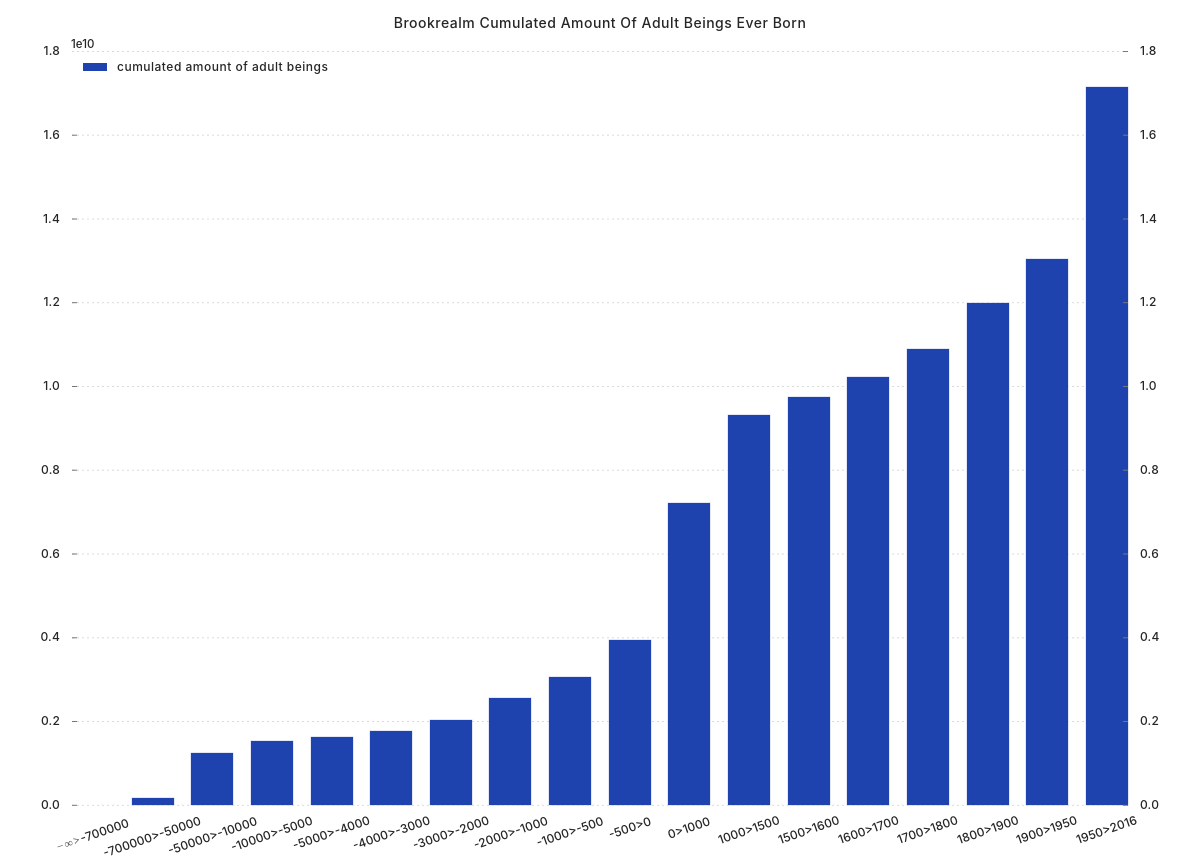
<!DOCTYPE html>
<html lang="en">
<head>
<meta charset="utf-8">
<title>Brookrealm Cumulated Amount Of Adult Beings Ever Born</title>
<style>
:root {
  --paper: #ffffff;
  --ink: #262626;
  --bar: #1e42ae;
  --bar-edge: #c9d2ee;
  --grid: #dadada;
  --tick: #777777;
}
* { box-sizing: border-box; margin: 0; padding: 0; }
html, body { width: 1200px; height: 857px; overflow: hidden; background: var(--paper); }
.chart {
  position: relative;
  width: 1200px;
  height: 857px;
  overflow: hidden;
  color: var(--ink);
  font: 500 12px/16px Inter, "Open Sans", sans-serif;
}
h1 {
  position: absolute;
  top: 13px;
  left: 0;
  width: 1200px;
  text-align: center;
  font-size: 14px;
  line-height: 20px;
  font-weight: 500;
  letter-spacing: .5px;
  white-space: nowrap;
}
.exponent { position: absolute; left: 71px; top: 36px; font-size: 11.5px; }
.guides { position: absolute; left: 0; top: 0; }
.scale {
  position: absolute;
  top: 43px;
  height: 770px;
  display: flex;
  flex-direction: column;
  justify-content: space-between;
  list-style: none;
  letter-spacing: .2px;
}
.scale-left { left: 20px; width: 40px; text-align: right; }
.scale-right { left: 1140px; width: 40px; }
.legend {
  position: absolute;
  left: 83px;
  top: 59px;
  display: flex;
  align-items: center;
  gap: 10px;
  letter-spacing: .5px;
  white-space: nowrap;
}
.swatch { width: 24px; height: 8px; background: var(--bar); }
.bars, .periods {
  position: absolute;
  left: 72px;
  width: 1056px;
  display: grid;
  grid-template-columns: repeat(18, 42px);
  justify-content: space-between;
  list-style: none;
}
.bars { top: 51px; height: 754px; align-items: end; }
.bars li { height: var(--h); background: var(--bar); box-shadow: 0 0 0 .5px var(--bar-edge); }
.periods { top: 820px; }
.periods li { display: flex; justify-content: center; height: 16px; }
.periods span {
  flex: none;
  white-space: nowrap;
  transform: translateY(var(--drop)) rotate(-19deg);
}
.periods i { font: 400 12px/16px "Noto Serif", serif; color: #555555; letter-spacing: 1px; }
</style>
</head>
<body>
<main class="chart">
  <h1>Brookrealm Cumulated Amount Of Adult Beings Ever Born</h1>
  <p class="exponent">1e10</p>

  <svg class="guides" width="1200" height="857" viewBox="0 0 1200 857" aria-hidden="true">
    <defs>
      <line id="rule" x1="72" x2="1128" y1="0" y2="0" stroke="var(--grid)" stroke-dasharray="2 3"/>
    </defs>
    <use href="#rule" y="51.5"/>
    <use href="#rule" y="135.2"/>
    <use href="#rule" y="219"/>
    <use href="#rule" y="302.7"/>
    <use href="#rule" y="386.5"/>
    <use href="#rule" y="470.2"/>
    <use href="#rule" y="554"/>
    <use href="#rule" y="637.8"/>
    <use href="#rule" y="721.5"/>
    <use href="#rule" y="805.3"/>
  </svg>

  <ol class="bars" aria-label="cumulated amount of adult beings by period">
    <li style="--h:0px;box-shadow:none"></li>
    <li style="--h:7px"></li>
    <li style="--h:52px"></li>
    <li style="--h:64px"></li>
    <li style="--h:68px"></li>
    <li style="--h:74px"></li>
    <li style="--h:85px"></li>
    <li style="--h:107px"></li>
    <li style="--h:128px"></li>
    <li style="--h:165px"></li>
    <li style="--h:302px"></li>
    <li style="--h:390px"></li>
    <li style="--h:408px"></li>
    <li style="--h:428px"></li>
    <li style="--h:456px"></li>
    <li style="--h:502px"></li>
    <li style="--h:546px"></li>
    <li style="--h:718px"></li>
  </ol>

  <svg class="guides" width="1200" height="857" viewBox="0 0 1200 857" aria-hidden="true">
    <defs>
      <path id="ticks" d="M72 0H77M1123 0H1128" stroke="var(--tick)" fill="none"/>
    </defs>
    <path d="M1123 51.5H1128" stroke="var(--tick)"/>
    <use href="#ticks" y="135.2"/>
    <use href="#ticks" y="219"/>
    <use href="#ticks" y="302.7"/>
    <use href="#ticks" y="386.5"/>
    <use href="#ticks" y="470.2"/>
    <use href="#ticks" y="554"/>
    <use href="#ticks" y="637.8"/>
    <use href="#ticks" y="721.5"/>
    <use href="#ticks" y="805.3"/>
  </svg>

  <ol class="scale scale-left">
    <li>1.8</li><li>1.6</li><li>1.4</li><li>1.2</li><li>1.0</li>
    <li>0.8</li><li>0.6</li><li>0.4</li><li>0.2</li><li>0.0</li>
  </ol>
  <ol class="scale scale-right">
    <li>1.8</li><li>1.6</li><li>1.4</li><li>1.2</li><li>1.0</li>
    <li>0.8</li><li>0.6</li><li>0.4</li><li>0.2</li><li>0.0</li>
  </ol>

  <p class="legend"><span class="swatch"></span>cumulated amount of adult beings</p>

  <ol class="periods">
    <li style="--drop:7px"><span><i>−∞&gt;</i>-700000</span></li>
    <li style="--drop:9px"><span>-700000&gt;-50000</span></li>
    <li style="--drop:8px"><span>-50000&gt;-10000</span></li>
    <li style="--drop:6px"><span>-10000&gt;-5000</span></li>
    <li style="--drop:5px"><span>-5000&gt;-4000</span></li>
    <li style="--drop:5px"><span>-4000&gt;-3000</span></li>
    <li style="--drop:5px"><span>-3000&gt;-2000</span></li>
    <li style="--drop:5px"><span>-2000&gt;-1000</span></li>
    <li style="--drop:4px"><span>-1000&gt;-500</span></li>
    <li style="--drop:0px"><span>-500&gt;0</span></li>
    <li style="--drop:0px"><span>0&gt;1000</span></li>
    <li style="--drop:2px"><span>1000&gt;1500</span></li>
    <li style="--drop:2px"><span>1500&gt;1600</span></li>
    <li style="--drop:2px"><span>1600&gt;1700</span></li>
    <li style="--drop:2px"><span>1700&gt;1800</span></li>
    <li style="--drop:2px"><span>1800&gt;1900</span></li>
    <li style="--drop:2px"><span>1900&gt;1950</span></li>
    <li style="--drop:2px"><span>1950&gt;2016</span></li>
  </ol>
</main>
</body>
</html>
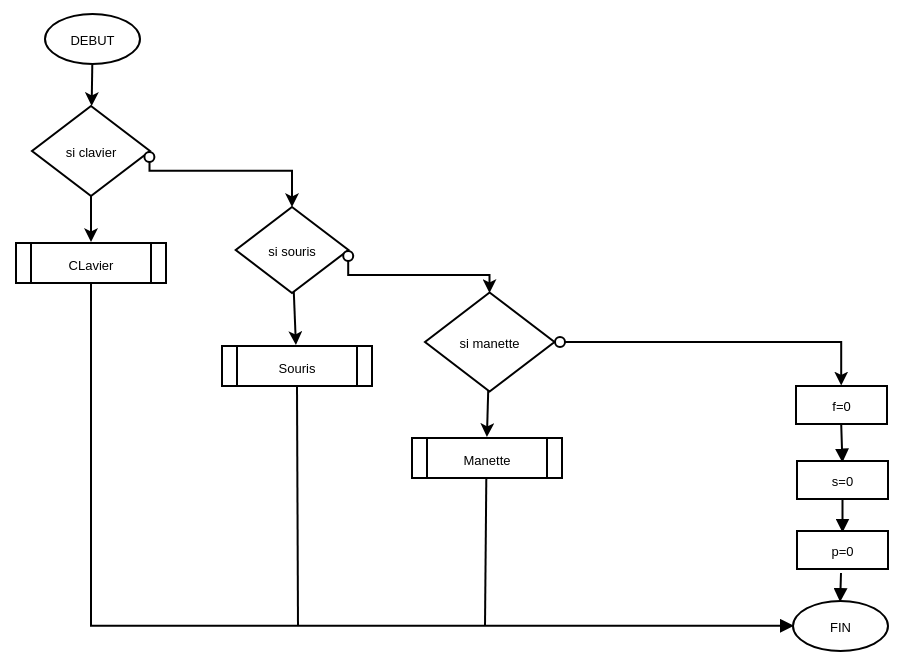
<!DOCTYPE html>
<html lang="fr">
<head>
<meta charset="utf-8">
<title>Organigramme</title>
<style>
:root { --ink: #000; --paper: #fff; }
* { box-sizing: border-box; }
body { margin: 0; background: var(--paper); }
.flowchart {
  position: relative; width: 904px; height: 664px; overflow: hidden;
  background: var(--paper); color: var(--ink);
  font: 13px "Liberation Sans", Arial, sans-serif;
}
.connectors { position: absolute; inset: 0; display: block; }
.connectors .wire { fill: none; stroke: var(--ink); stroke-width: 2; }
.connectors .shape { fill: var(--paper); stroke: var(--ink); stroke-width: 2; }
.connectors marker path { fill: var(--ink); }
.node {
  position: absolute; left: var(--x); top: var(--y); width: var(--w); height: var(--h);
  display: flex; align-items: center; justify-content: center;
  padding-top: 2px; white-space: nowrap;
}
.terminal, .routine, .step { border: 2px solid var(--ink); background: var(--paper); }
.terminal { --w: 97px; --h: 52px; border-radius: 50%; }
.routine { --w: 152px; --h: 42px; padding-top: 4px; }
.routine::before {
  content: ""; position: absolute; inset: 0 13px;
  border: solid var(--ink); border-width: 0 2px;
}
.step { --w: 93px; --h: 40px; }
</style>
</head>
<body>
<main class="flowchart">
  <svg class="connectors" width="904" height="664" viewBox="0 0 904 664" aria-hidden="true">
    <defs>
      <marker id="arrow" markerUnits="userSpaceOnUse" markerWidth="15" markerHeight="14" refX="11" refY="7" orient="auto">
        <path d="M0 0L14 7L0 14L3.5 7Z"/>
      </marker>
      <marker id="block-arrow" markerUnits="userSpaceOnUse" markerWidth="14" markerHeight="14" refX="11" refY="7" orient="auto">
        <path d="M0 0L14 7L0 14Z"/>
      </marker>
    </defs>
    <g class="wire" marker-end="none">
      <g id="decision-wires">
        <path d="M92.3 65L91.7 103" marker-end="url(#arrow)"/>
        <path d="M91 196V239" marker-end="url(#arrow)"/>
        <path d="M149.5 162V170.7H292V204" marker-end="url(#arrow)"/>
        <path d="M293.8 292L295.8 342" marker-end="url(#arrow)"/>
        <path d="M348.2 261V275H489.5V290" marker-end="url(#arrow)"/>
        <path d="M488.2 391L487 434" marker-end="url(#arrow)"/>
        <path d="M565 342H841.2V382.5" marker-end="url(#arrow)"/>
      </g>
      <g id="step-wires">
        <path d="M841.2 424L842.3 459.5" marker-end="url(#block-arrow)"/>
        <path d="M842.5 499V529.5" marker-end="url(#block-arrow)"/>
        <path d="M841 573L840.2 599" marker-end="url(#block-arrow)"/>
      </g>
      <g id="end-wires">
        <path d="M91 284V625.8H791" marker-end="url(#block-arrow)"/>
        <path d="M297 387L298 626"/>
        <path d="M486.3 479L485 626"/>
      </g>
    </g>
    <g class="shape">
      <polygon points="91,106 150,151 91,196 32,151"/>
      <polygon points="292,207 348.5,250 292,293 235.7,250"/>
      <polygon points="489.6,292.5 554.5,342 489.6,391.5 425,342"/>
      <circle cx="149.4" cy="157" r="5"/>
      <circle cx="348.2" cy="256" r="5"/>
      <circle cx="560" cy="342" r="5"/>
    </g>
  </svg>

  <div class="node terminal" style="--x:44px;--y:13px">DEBUT</div>

  <div class="node decision" style="--x:32px;--y:106px;--w:118px;--h:90px">si clavier</div>
  <div class="node routine" style="--x:15px;--y:242px">CLavier</div>

  <div class="node decision" style="--x:236px;--y:207px;--w:112px;--h:86px">si souris</div>
  <div class="node routine" style="--x:221px;--y:345px">Souris</div>

  <div class="node decision" style="--x:425px;--y:292px;--w:129px;--h:100px">si manette</div>
  <div class="node routine" style="--x:411px;--y:437px">Manette</div>

  <div class="node step" style="--x:795px;--y:385px">f=0</div>
  <div class="node step" style="--x:796px;--y:460px">s=0</div>
  <div class="node step" style="--x:796px;--y:530px">p=0</div>

  <div class="node terminal" style="--x:792px;--y:600px">FIN</div>
</main>
</body>
</html>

**Exercise prompt:** Write the number of lines in the data above that contain "left", adding no other words.

**Response to the task:** 9